The use of the disputed domain name as a landing/parking page where Internet users can click on various sponsored links some of which direct the users to web sites offering services and goods not affiliated with the Complainant amounts to bad faith use of the disputed domain name. Such use is an intentional attempt to attract, for commercial gain, Internet users to the Respondent's web site by creating a likelihood of confusion with the Complainant's DANONE trademark. See Chinmoy Kumar Ghose v. ICDSoft.com and Maria Sliwa, WIPO Case No. D2003-0248; Lexicon Marketing Operating Luxembourg S.A.R.L v. Ingles Total S.A. de C.V., WIPO Case No. D2006-0200 and F. Hoffman-La Roche AG v. Softech Ltd., DNS Administrator (barry2), WIPO Case No. D2007-1706.
On October 31, 2008, November 10, 2008 and November 14, 2008, the Complainant's counsel sent a cease and desist letter and two reminders to the Respondent. The Respondent failed to answer. The Respondent's failure to answer these letters is further indication in this particular case of bad faith registration and use of the disputed domain name. See RRI Financial, Inc v. Ray Chen, WIPO Case No. D2001-1242.
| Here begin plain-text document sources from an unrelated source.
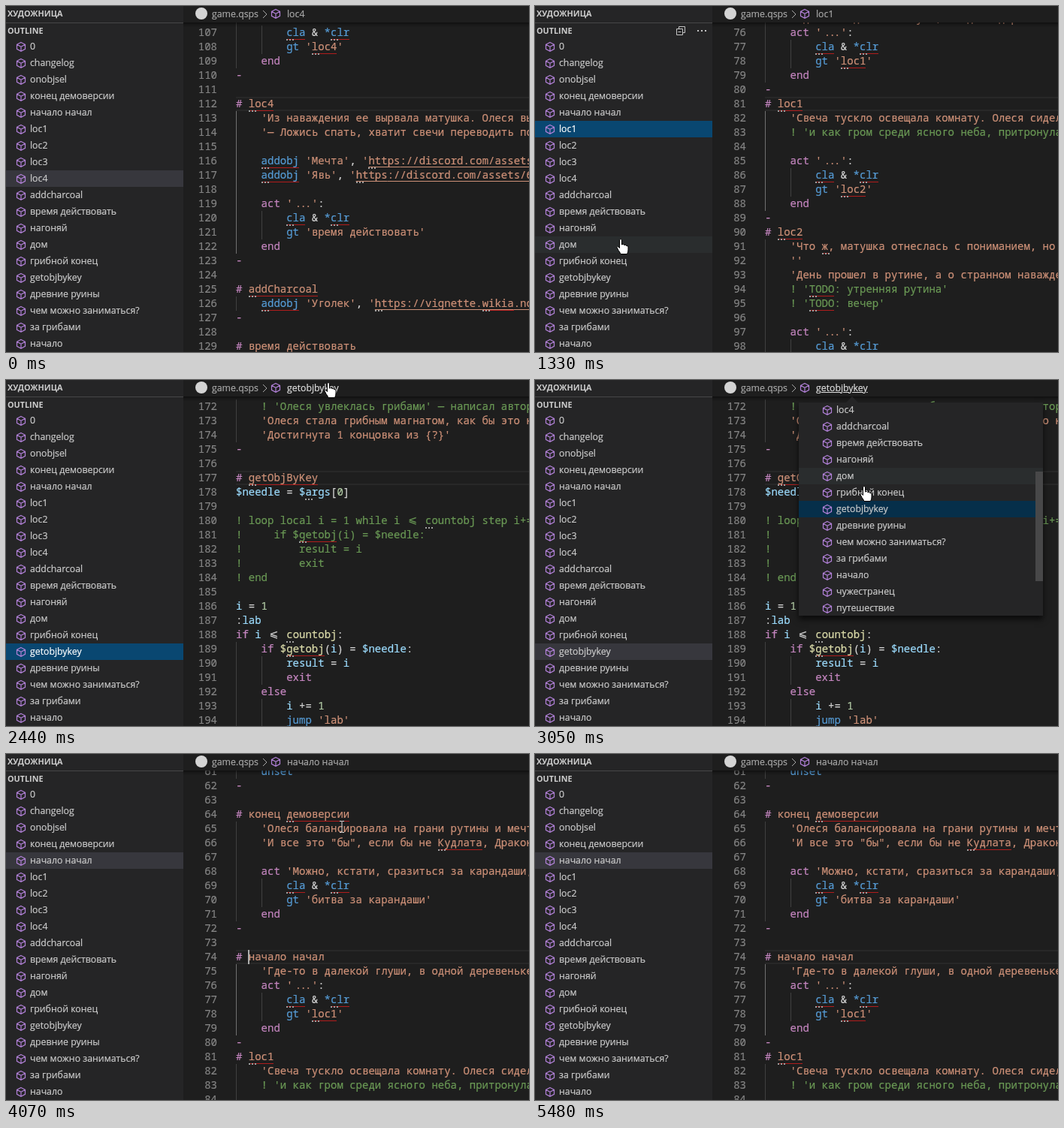
An HTML page that plays this animation: 696x461 px, repeating every 5.56 s.

```html
<!DOCTYPE html>
<html lang="ru">
<head>
<meta charset="utf-8">
<style>
html, body { margin: 0; width: 100%; height: 100%; overflow: hidden; background: #1e1e1e; }
body { position: relative; font: 12.3px/22px "Open Sans", "Noto Sans", sans-serif; color: #ccc; white-space: pre;
  -webkit-text-stroke: .2px; }
div, svg { position: absolute; }
#side { left: 0; top: 0; width: 236px; height: 461px; background: #252526; overflow: hidden; }
.head { left: 2px; font-size: 10.8px; font-weight: 700; -webkit-text-stroke: 0; }
.row { left: 0; width: 100%; height: 22px; }
.row span { position: absolute; left: 32px; top: 0; }
.row svg { left: 13px; top: 4px; }
.cube { fill: none; stroke: #b180d7; stroke-width: 1.2; }
.hover { background: #2a2d2e; }
.sel { background: #37373d; }
.focus { background: #094771; color: #fff; }
.focus .cube { stroke: #fff; }
#crumbs { left: 236px; top: 0; width: 460px; height: 22px; color: #a9a9a9; }
#crumbs div { top: 0; }
#crumbs #logo { left: 16px; top: 2px; width: 16px; height: 16px; border-radius: 50%; background: #d4d4d4; }
#crumbs svg { left: 100px; top: 3px; }
#crumb { left: 138px; }
#crumb.lit { color: #e0e0e0; }
#crumb.open { text-decoration: underline; }
#editor { left: 236px; top: 22px; width: 460px; height: 439px; overflow: hidden; color: #d4d4d4;
  font: 14px/19px "Noto Sans Mono", "DejaVu Sans Mono", monospace; }
#shade { left: 0; top: 0; width: 100%; height: 6px; box-shadow: #000 0 6px 6px -6px inset; }
.line { left: 0; width: 460px; height: 19px; }
.num { top: -1px; width: 45px; text-align: right; color: #858585; }
.text { top: -1px; left: 70px; }
.guide { width: 1px; height: 19px; background: #404040; }
.scope .guide.first { background: #707070; }
.current::before { content: ""; position: absolute; left: 70px; right: 0; height: 15px; border: solid #282828; border-width: 2px 0; }
#caret { left: 86px; width: 2px; height: 19px; background: #aeafad; }
b { font-weight: 400; }
.s { color: #ce9178; } .k { color: #c586c0; } .b { color: #569cd6; } .f { color: #dcdcaa; }
.v { color: #9cdcfe; } .n { color: #b5cea8; } .c { color: #6a9955; }
.text i { font-style: normal; letter-spacing: -1.8px; padding: 0 2.2px 0 3.2px; }
.text s { text-decoration: underline 1px; text-underline-offset: 3px; }
.text q { quotes: none; display: inline-block; width: 2ch; text-align: center; line-height: 18px; vertical-align: top; }
u, em { position: relative; font-style: normal; text-decoration: none; }
u::before { content: ""; position: absolute; left: 0; right: 0; bottom: -1px; height: 1px; background: #b01c1c; }
u::after, em::after { content: ""; position: absolute; left: 0; bottom: -2px; width: 10px; height: 2px;
  background: linear-gradient(90deg, #a0a0a0 2px, #0000 2px) 0 0 / 4px 2px; }
#picker { left: 351px; top: 30px; width: 325px; height: 284px; background: #252526; box-shadow: 0 5px 8px #000a; }
#arrow { left: 63px; top: -8px; border: 8px solid #0000; border-top: 0; border-bottom-color: #252526; }
#clip { left: 0; top: 0; width: 100%; height: 100%; overflow: hidden; }
#list { left: 0; top: 0; width: 100%; }
#list .row span { left: 50px; }
#list .row svg { left: 31px; }
#list .sel { background: #062f4a; }
#thumb { right: 0; width: 10px; height: 146px; background: #484849; }
#mouse { left: 0; top: 0; overflow: visible; }
</style>
</head>
<body>
<div id="editor"><div id="code"></div><div id="shade"></div></div>
<div id="crumbs"><div id="logo"></div><div style="left:38px">game.qsps</div>
<svg width="40" height="16" fill="none" stroke="#a9a9a9"><path d="M6 3l5 5l-5 5"/><use href="#cube" x="16"/></svg>
<div id="crumb"></div></div>
<div id="side"><div class="head" style="top:-1px">ХУДОЖНИЦА</div>
<div style="top:22px;width:236px;height:1px;background:#464647"></div>
<div class="head" style="top:22px">OUTLINE</div>
<svg id="tools" style="left:187px;top:26px" width="46" height="14" fill="none" stroke="#c5c5c5">
<path d="M4.5 4V1.5h8v8H10M1.5 4.5h8v8h-8zM3.5 8.5h4"/><path d="M29 7h2m3 0h2m3 0h2" stroke-width="2"/></svg>
</div>
<div id="picker"><div id="arrow"></div><div id="clip"><div id="list"></div><div id="thumb"></div></div></div>
<svg id="mouse" width="1" height="1">
<defs><path id="cube" class="cube" d="M7 1.5l5.5 2.8v6L7 13.2l-5.5-2.9v-6zM1.5 4.3L7 7.2l5.5-2.9M7 7.2v6"/></defs>
<path id="hand" fill="#fff" stroke="#000" d="M-1.5 1.5Q0-.5 1.5 1.5V8Q4 6.5 4.5 8.5 7 7.5 7.5 9.5 10 9 10 11V15Q10 18 8.5 20.5H0Q-1 18-3 15.5L-5 11.5Q-4.5 9.5-2.8 11L-1.5 12.5z"/>
<path id="beam" fill="none" stroke="#ddd" d="M-3-7.5h2.5l.5.5.5-.5H3M0-7V7M-3 7.5h2.5L0 7l.5.5H3"/></svg>
<script>
const $ = id => document.getElementById(id);
const items = `0,changelog,onobjsel,конец демоверсии,начало начал,loc1,loc2,loc3,loc4,addcharcoal,время действовать,нагоняй,дом,грибной конец,getobjbykey,древние руины,чем можно заниматься?,за грибами,начало,чужестранец,путешествие`.split(',');

const step = to => `    act '...':
        cla & *clr
        gt '${to}'
    end`;

// Visible parts of the file, keyed by their first line number
const parts = {
61: `    unset
-

# конец демоверсии
    'Олеся балансировала на грани рутины и мечты,
    'И все это "бы", если бы не Кудлата, Дракон и

    act 'Можно, кстати, сразиться за карандаши, да':
        cla & *clr
        gt 'битва за карандаши'
    end
-

# начало начал
    'Где-то в далекой глуши, в одной деревеньке,
${step('loc1')}
-
# loc1
    'Свеча тускло освещала комнату. Олеся сидела
    ! 'и как гром среди ясного неба, притронулась

${step('loc2')}
-
# loc2
    'Что ж, матушка отнеслась с пониманием, но
    ''
    'День прошел в рутине, а о странном наваждении
    ! 'TODO: утренняя рутина'
    ! 'TODO: вечер'

${step('loc3')}`,
106: `${step('loc4')}
-

# loc4
    'Из наваждения ее вырвала матушка. Олеся выронила
    '— Ложись спать, хватит свечи переводить попусту

    addobj 'Мечта', 'https://discord.com/assets/0'
    addobj 'Явь', 'https://discord.com/assets/6'

${step('время действовать')}
-

# addCharcoal
    addobj 'Уголек', 'https://vignette.wikia.nocookie'
-

# время действовать`,
145: `${step('дом')}
-
# дом
    'Олеся вернулась домой и села у окна.
    ''
${step('чем можно заниматься?')}

    act 'За грибами':
        cla & *clr
        gt 'за грибами'
    end
-

# грибной конец
    'Корзина была полна грибов, и день удался.

${step('начало')}`,
172: `    ! 'Олеся увлеклась грибами' — написал автор
    'Олеся стала грибным магнатом, как бы это ни
    'Достигнута 1 концовка из {?}'
-

# getObjByKey
$needle = $args[0]

! loop local i = 1 while i <= countobj step i+=1:
!     if $getobj(i) = $needle:
!         result = i
!         exit
! end

i = 1
:lab
if i <= countobj:
    if $getobj(i) = $needle:
        result = i
        exit
    else
        i += 1
        jump 'lab'
    end`
};

const mark = s => s
  .replace(/https:[^\s']+/, '<s>$&</s>')
  .replace(/\.{3}/, '<i>...</i>')
  .replace(/\b(?:cla|clr|loc\d|addobj|addCharcoal|getObjByKey|getobj|wikia|TODO)\b|демоверсии|Кудлата|(?<= )ж(?=,)/g, '<u>$&</u>')
  .replace(/\b(?:args|countobj|https)\b/g, '<em>$&</em>');
const tint = (cls, s) => `<b class="${cls}">${mark(s)}</b>`;
const tokens = /('[^']*'?)|(\b(?:act|end|if|else|exit)\b|^-)|(\b(?:addobj|cla|gt|jump|unset)\b|\*clr)|(countobj|\$getobj)|(\$?[a-z]+)|(\d+)/g;
function paint(s) {
  const html = /^\s*!/.test(s) ? tint('c', s)
    : s[0] == '#' ? tint('k', '#') + tint('s', s.slice(1))
    : s.replace(tokens, (m, ...g) => tint('skbfvn'[g.findIndex(Boolean)], m));
  return html.replace('<=', '<q>⩽</q>');
}

const rows = {}, depth = {};
for (const start in parts) {
  const lines = parts[start].split('\n');
  const level = i => lines[i] ? lines[i].search(/\S/) / 4 : 0;
  lines.forEach((s, i) => {
    const n = +start + i, row = document.createElement('div');
    depth[n] = s ? level(i) : Math.min(level(i - 1), level(i + 1));
    let guides = '';
    for (let k = 0; k < depth[n]; k++)
      guides += `<div class="guide ${k ? '' : 'first'}" style="left:${70 + k * 33.6}px"></div>`;
    row.className = 'line';
    row.style.top = n * 19 + 'px';
    row.innerHTML = `<div class="num">${n}</div>${guides}<div class="text">${paint(s)}</div>`;
    $('code').append(row);
    rows[n] = row;
  });
}
const caret = document.createElement('div');
caret.id = 'caret';
$('code').append(caret);

function addRows(box, top) {
  return items.map((name, i) => {
    const row = document.createElement('div');
    row.style.top = top + i * 22 + 'px';
    row.innerHTML = `<svg width="14" height="15"><use href="#cube"/></svg><span>${name}</span>`;
    box.append(row);
    return row;
  });
}
const sideRows = addRows($('side'), 43), pickRows = addRows($('list'), 0);

// time, selected item, its line, top of that line
const visits = [[0, 8, 112, 121], [860, 5, 81, 121], [1490, 12, 150, 121], [1970, 14, 177, 121], [3840, 4, 74, 261]];
const path = [[70, 584, 452], [620, 108, 185], [780, 104, 171], [1020, 104, 172], [1330, 114, 310],
  [1730, 116, 318], [1890, 112, 360], [2050, 112, 360], [2430, 431, 1], [2600, 432, 5], [2900, 437, 132],
  [3050, 438, 141], [3290, 462, 160], [3450, 470, 162], [3600, 391, 112], [3680, 428, 130], [3840, 430, 130],
  [4070, 447, 97], [4390, 447, 97], [4930, 662, 450], [5090, 665, 461], [5170, 667, 480]];
const scrolls = [[3060, 177], [3290, 0]];
const LOOP = 5560, TICK = LOOP / 71;

function along(keys, t) {
  const i = keys.findIndex(k => k[0] > t);
  if (i < 0) return keys.at(-1).slice(1);
  if (!i) return keys[0].slice(1);
  const a = keys[i - 1], b = keys[i], p = (t - a[0]) / (b[0] - a[0]);
  return a.slice(1).map((v, j) => v + (b[j + 1] - v) * p);
}
const show = (el, on) => { el.style.display = on ? '' : 'none'; };

let shown;
function visit(v) {
  if (shown == v) return;
  shown = v;
  const [, item, line, top] = v;
  for (const n in rows) rows[n].className = 'line';
  rows[line].classList.add('current');
  for (let n = line + 1; depth[n] > 0; n++) rows[n].classList.add('scope');
  $('code').style.top = top - 22 - line * 19 + 'px';
  caret.style.top = line * 19 + 'px';
  $('crumb').textContent = items[item];
}

function draw(now) {
  const t = now % LOOP;
  const tick = Math.floor((t + 9) / TICK) * TICK;
  const [x, y] = along(path, tick);
  const v = visits.findLast(k => k[0] <= t);
  const present = t >= 70 && t < 5170, open = t >= 2600 && t < 3840;
  const inSide = present && x < 236, onCrumb = present && !inSide && y < 22;
  const focus = t >= 780 && t < 2600;
  const [scroll] = along(scrolls, tick);
  visit(v);

  const style = (list, hover, cls) => list.forEach((row, i) => {
    row.className = 'row ' + (i == v[1] ? cls : i == hover ? 'hover' : '');
  });
  style(sideRows, inSide ? Math.floor((y - 46) / 22) : -1, focus ? 'focus' : 'sel');
  style(pickRows, y > 33 ? Math.floor((y - 33 + scroll) / 22) : -1, '');
  pickRows[14].classList.add('sel');

  show($('tools'), inSide);
  show($('picker'), open);
  $('list').style.top = -scroll + 'px';
  $('thumb').style.top = 92 * scroll / 177 + 'px';
  $('crumb').className = onCrumb || open ? open ? 'lit open' : 'lit' : '';
  show(caret, t >= 3840 && t < 4470 || t >= 5010 && t < 5480);

  const hand = inSide || onCrumb || open;
  show($('mouse'), present);
  show($('hand'), hand);
  show($('beam'), !hand);
  $('mouse').style.transform = `translate(${Math.round(x)}px,${Math.round(y)}px)`;
}
const start = performance.now();
function loop() {
  draw(performance.now() - start);
  requestAnimationFrame(loop);
}
loop();
</script>
</body>
</html>
```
Accordingly, having regard to the circumstances of this particular case, the Panel finds that the Complainant has met its burden under paragraph 4(a)(iii) of the Policy.
It is therefore the finding of the Panel that the Respondent registered and is using the disputed domain name in bad faith.
For all the foregoing reasons, in accordance with paragraphs 4(i) of the Policy and 15 of the Rules, the Panel orders that the disputed domain name <blogdanone.com> be transferred to the Complainant.
Dated: May 4, 2009